Given entries Start Marker

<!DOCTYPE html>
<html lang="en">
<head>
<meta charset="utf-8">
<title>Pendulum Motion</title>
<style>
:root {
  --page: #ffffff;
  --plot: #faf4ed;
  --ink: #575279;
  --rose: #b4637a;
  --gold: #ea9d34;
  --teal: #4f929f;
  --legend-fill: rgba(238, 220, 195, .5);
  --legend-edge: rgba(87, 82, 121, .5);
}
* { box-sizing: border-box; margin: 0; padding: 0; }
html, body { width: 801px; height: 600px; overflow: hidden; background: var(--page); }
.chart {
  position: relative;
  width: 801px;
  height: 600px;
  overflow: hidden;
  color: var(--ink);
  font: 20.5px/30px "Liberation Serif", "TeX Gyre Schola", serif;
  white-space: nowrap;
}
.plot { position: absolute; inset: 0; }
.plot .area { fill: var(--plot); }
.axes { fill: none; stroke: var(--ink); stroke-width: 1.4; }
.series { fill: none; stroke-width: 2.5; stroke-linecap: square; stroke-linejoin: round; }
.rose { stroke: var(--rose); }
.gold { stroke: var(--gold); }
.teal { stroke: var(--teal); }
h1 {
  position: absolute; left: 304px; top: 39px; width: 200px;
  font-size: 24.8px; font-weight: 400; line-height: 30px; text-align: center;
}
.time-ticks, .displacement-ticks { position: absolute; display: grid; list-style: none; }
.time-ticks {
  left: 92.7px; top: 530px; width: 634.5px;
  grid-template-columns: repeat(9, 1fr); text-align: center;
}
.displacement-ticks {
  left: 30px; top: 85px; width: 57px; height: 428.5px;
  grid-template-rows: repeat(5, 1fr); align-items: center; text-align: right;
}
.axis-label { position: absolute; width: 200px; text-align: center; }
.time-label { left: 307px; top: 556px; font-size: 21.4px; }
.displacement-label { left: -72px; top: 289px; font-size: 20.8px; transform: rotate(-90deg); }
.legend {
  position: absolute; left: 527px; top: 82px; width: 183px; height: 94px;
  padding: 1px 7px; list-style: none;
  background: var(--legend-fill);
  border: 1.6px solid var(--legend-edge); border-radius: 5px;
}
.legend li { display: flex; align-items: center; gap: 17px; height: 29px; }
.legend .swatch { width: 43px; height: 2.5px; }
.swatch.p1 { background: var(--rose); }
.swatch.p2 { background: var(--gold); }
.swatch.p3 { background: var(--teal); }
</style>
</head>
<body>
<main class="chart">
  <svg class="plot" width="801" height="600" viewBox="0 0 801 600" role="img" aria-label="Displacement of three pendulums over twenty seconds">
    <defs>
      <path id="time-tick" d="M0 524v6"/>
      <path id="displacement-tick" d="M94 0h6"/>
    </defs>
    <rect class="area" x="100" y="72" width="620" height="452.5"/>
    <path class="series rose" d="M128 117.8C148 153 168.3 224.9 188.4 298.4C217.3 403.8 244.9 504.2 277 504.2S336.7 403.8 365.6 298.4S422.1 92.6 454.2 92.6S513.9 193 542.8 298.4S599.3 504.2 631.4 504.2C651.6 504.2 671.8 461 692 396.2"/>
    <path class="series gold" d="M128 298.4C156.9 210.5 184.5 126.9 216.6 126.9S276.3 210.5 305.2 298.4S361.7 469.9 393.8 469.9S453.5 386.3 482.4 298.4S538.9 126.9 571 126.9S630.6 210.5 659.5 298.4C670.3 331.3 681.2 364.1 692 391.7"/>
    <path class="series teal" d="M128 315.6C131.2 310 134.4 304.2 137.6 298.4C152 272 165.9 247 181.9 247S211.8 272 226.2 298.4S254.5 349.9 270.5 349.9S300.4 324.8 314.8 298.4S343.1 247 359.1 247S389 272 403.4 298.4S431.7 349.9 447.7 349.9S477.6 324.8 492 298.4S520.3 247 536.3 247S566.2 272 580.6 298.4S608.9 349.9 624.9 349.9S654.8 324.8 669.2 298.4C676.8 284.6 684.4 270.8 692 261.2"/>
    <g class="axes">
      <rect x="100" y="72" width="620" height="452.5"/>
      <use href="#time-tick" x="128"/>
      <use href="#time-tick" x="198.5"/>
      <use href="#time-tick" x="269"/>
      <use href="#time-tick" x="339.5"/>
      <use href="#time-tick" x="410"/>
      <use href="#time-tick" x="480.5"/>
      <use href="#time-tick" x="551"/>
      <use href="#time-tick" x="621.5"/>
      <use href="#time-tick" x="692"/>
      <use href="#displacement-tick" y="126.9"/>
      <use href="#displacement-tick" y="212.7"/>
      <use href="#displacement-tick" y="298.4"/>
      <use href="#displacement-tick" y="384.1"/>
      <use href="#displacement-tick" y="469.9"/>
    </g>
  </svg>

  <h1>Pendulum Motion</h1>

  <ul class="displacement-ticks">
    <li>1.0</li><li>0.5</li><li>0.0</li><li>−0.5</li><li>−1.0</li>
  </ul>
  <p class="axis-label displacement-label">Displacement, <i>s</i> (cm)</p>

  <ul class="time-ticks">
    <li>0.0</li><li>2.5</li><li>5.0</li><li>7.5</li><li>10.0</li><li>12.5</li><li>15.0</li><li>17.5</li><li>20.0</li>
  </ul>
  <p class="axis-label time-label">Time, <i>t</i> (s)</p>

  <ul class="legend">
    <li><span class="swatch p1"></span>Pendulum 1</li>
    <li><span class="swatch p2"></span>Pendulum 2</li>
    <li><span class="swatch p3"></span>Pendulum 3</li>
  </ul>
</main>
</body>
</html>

Given entries End Marker

(Aim of the exercise)
Quote all of the entries exactly as they appear.

(Written response)
<!DOCTYPE html>
<html lang="en">
<head>
<meta charset="utf-8">
<title>Pendulum Motion</title>
<style>
:root {
  --page: #ffffff;
  --plot: #faf4ed;
  --ink: #575279;
  --rose: #b4637a;
  --gold: #ea9d34;
  --teal: #4f929f;
  --legend-fill: rgba(238, 220, 195, .5);
  --legend-edge: rgba(87, 82, 121, .5);
}
* { box-sizing: border-box; margin: 0; padding: 0; }
html, body { width: 801px; height: 600px; overflow: hidden; background: var(--page); }
.chart {
  position: relative;
  width: 801px;
  height: 600px;
  overflow: hidden;
  color: var(--ink);
  font: 20.5px/30px "Liberation Serif", "TeX Gyre Schola", serif;
  white-space: nowrap;
}
.plot { position: absolute; inset: 0; }
.plot .area { fill: var(--plot); }
.axes { fill: none; stroke: var(--ink); stroke-width: 1.4; }
.series { fill: none; stroke-width: 2.5; stroke-linecap: square; stroke-linejoin: round; }
.rose { stroke: var(--rose); }
.gold { stroke: var(--gold); }
.teal { stroke: var(--teal); }
h1 {
  position: absolute; left: 304px; top: 39px; width: 200px;
  font-size: 24.8px; font-weight: 400; line-height: 30px; text-align: center;
}
.time-ticks, .displacement-ticks { position: absolute; display: grid; list-style: none; }
.time-ticks {
  left: 92.7px; top: 530px; width: 634.5px;
  grid-template-columns: repeat(9, 1fr); text-align: center;
}
.displacement-ticks {
  left: 30px; top: 85px; width: 57px; height: 428.5px;
  grid-template-rows: repeat(5, 1fr); align-items: center; text-align: right;
}
.axis-label { position: absolute; width: 200px; text-align: center; }
.time-label { left: 307px; top: 556px; font-size: 21.4px; }
.displacement-label { left: -72px; top: 289px; font-size: 20.8px; transform: rotate(-90deg); }
.legend {
  position: absolute; left: 527px; top: 82px; width: 183px; height: 94px;
  padding: 1px 7px; list-style: none;
  background: var(--legend-fill);
  border: 1.6px solid var(--legend-edge); border-radius: 5px;
}
.legend li { display: flex; align-items: center; gap: 17px; height: 29px; }
.legend .swatch { width: 43px; height: 2.5px; }
.swatch.p1 { background: var(--rose); }
.swatch.p2 { background: var(--gold); }
.swatch.p3 { background: var(--teal); }
</style>
</head>
<body>
<main class="chart">
  <svg class="plot" width="801" height="600" viewBox="0 0 801 600" role="img" aria-label="Displacement of three pendulums over twenty seconds">
    <defs>
      <path id="time-tick" d="M0 524v6"/>
      <path id="displacement-tick" d="M94 0h6"/>
    </defs>
    <rect class="area" x="100" y="72" width="620" height="452.5"/>
    <path class="series rose" d="M128 117.8C148 153 168.3 224.9 188.4 298.4C217.3 403.8 244.9 504.2 277 504.2S336.7 403.8 365.6 298.4S422.1 92.6 454.2 92.6S513.9 193 542.8 298.4S599.3 504.2 631.4 504.2C651.6 504.2 671.8 461 692 396.2"/>
    <path class="series gold" d="M128 298.4C156.9 210.5 184.5 126.9 216.6 126.9S276.3 210.5 305.2 298.4S361.7 469.9 393.8 469.9S453.5 386.3 482.4 298.4S538.9 126.9 571 126.9S630.6 210.5 659.5 298.4C670.3 331.3 681.2 364.1 692 391.7"/>
    <path class="series teal" d="M128 315.6C131.2 310 134.4 304.2 137.6 298.4C152 272 165.9 247 181.9 247S211.8 272 226.2 298.4S254.5 349.9 270.5 349.9S300.4 324.8 314.8 298.4S343.1 247 359.1 247S389 272 403.4 298.4S431.7 349.9 447.7 349.9S477.6 324.8 492 298.4S520.3 247 536.3 247S566.2 272 580.6 298.4S608.9 349.9 624.9 349.9S654.8 324.8 669.2 298.4C676.8 284.6 684.4 270.8 692 261.2"/>
    <g class="axes">
      <rect x="100" y="72" width="620" height="452.5"/>
      <use href="#time-tick" x="128"/>
      <use href="#time-tick" x="198.5"/>
      <use href="#time-tick" x="269"/>
      <use href="#time-tick" x="339.5"/>
      <use href="#time-tick" x="410"/>
      <use href="#time-tick" x="480.5"/>
      <use href="#time-tick" x="551"/>
      <use href="#time-tick" x="621.5"/>
      <use href="#time-tick" x="692"/>
      <use href="#displacement-tick" y="126.9"/>
      <use href="#displacement-tick" y="212.7"/>
      <use href="#displacement-tick" y="298.4"/>
      <use href="#displacement-tick" y="384.1"/>
      <use href="#displacement-tick" y="469.9"/>
    </g>
  </svg>

  <h1>Pendulum Motion</h1>

  <ul class="displacement-ticks">
    <li>1.0</li><li>0.5</li><li>0.0</li><li>−0.5</li><li>−1.0</li>
  </ul>
  <p class="axis-label displacement-label">Displacement, <i>s</i> (cm)</p>

  <ul class="time-ticks">
    <li>0.0</li><li>2.5</li><li>5.0</li><li>7.5</li><li>10.0</li><li>12.5</li><li>15.0</li><li>17.5</li><li>20.0</li>
  </ul>
  <p class="axis-label time-label">Time, <i>t</i> (s)</p>

  <ul class="legend">
    <li><span class="swatch p1"></span>Pendulum 1</li>
    <li><span class="swatch p2"></span>Pendulum 2</li>
    <li><span class="swatch p3"></span>Pendulum 3</li>
  </ul>
</main>
</body>
</html>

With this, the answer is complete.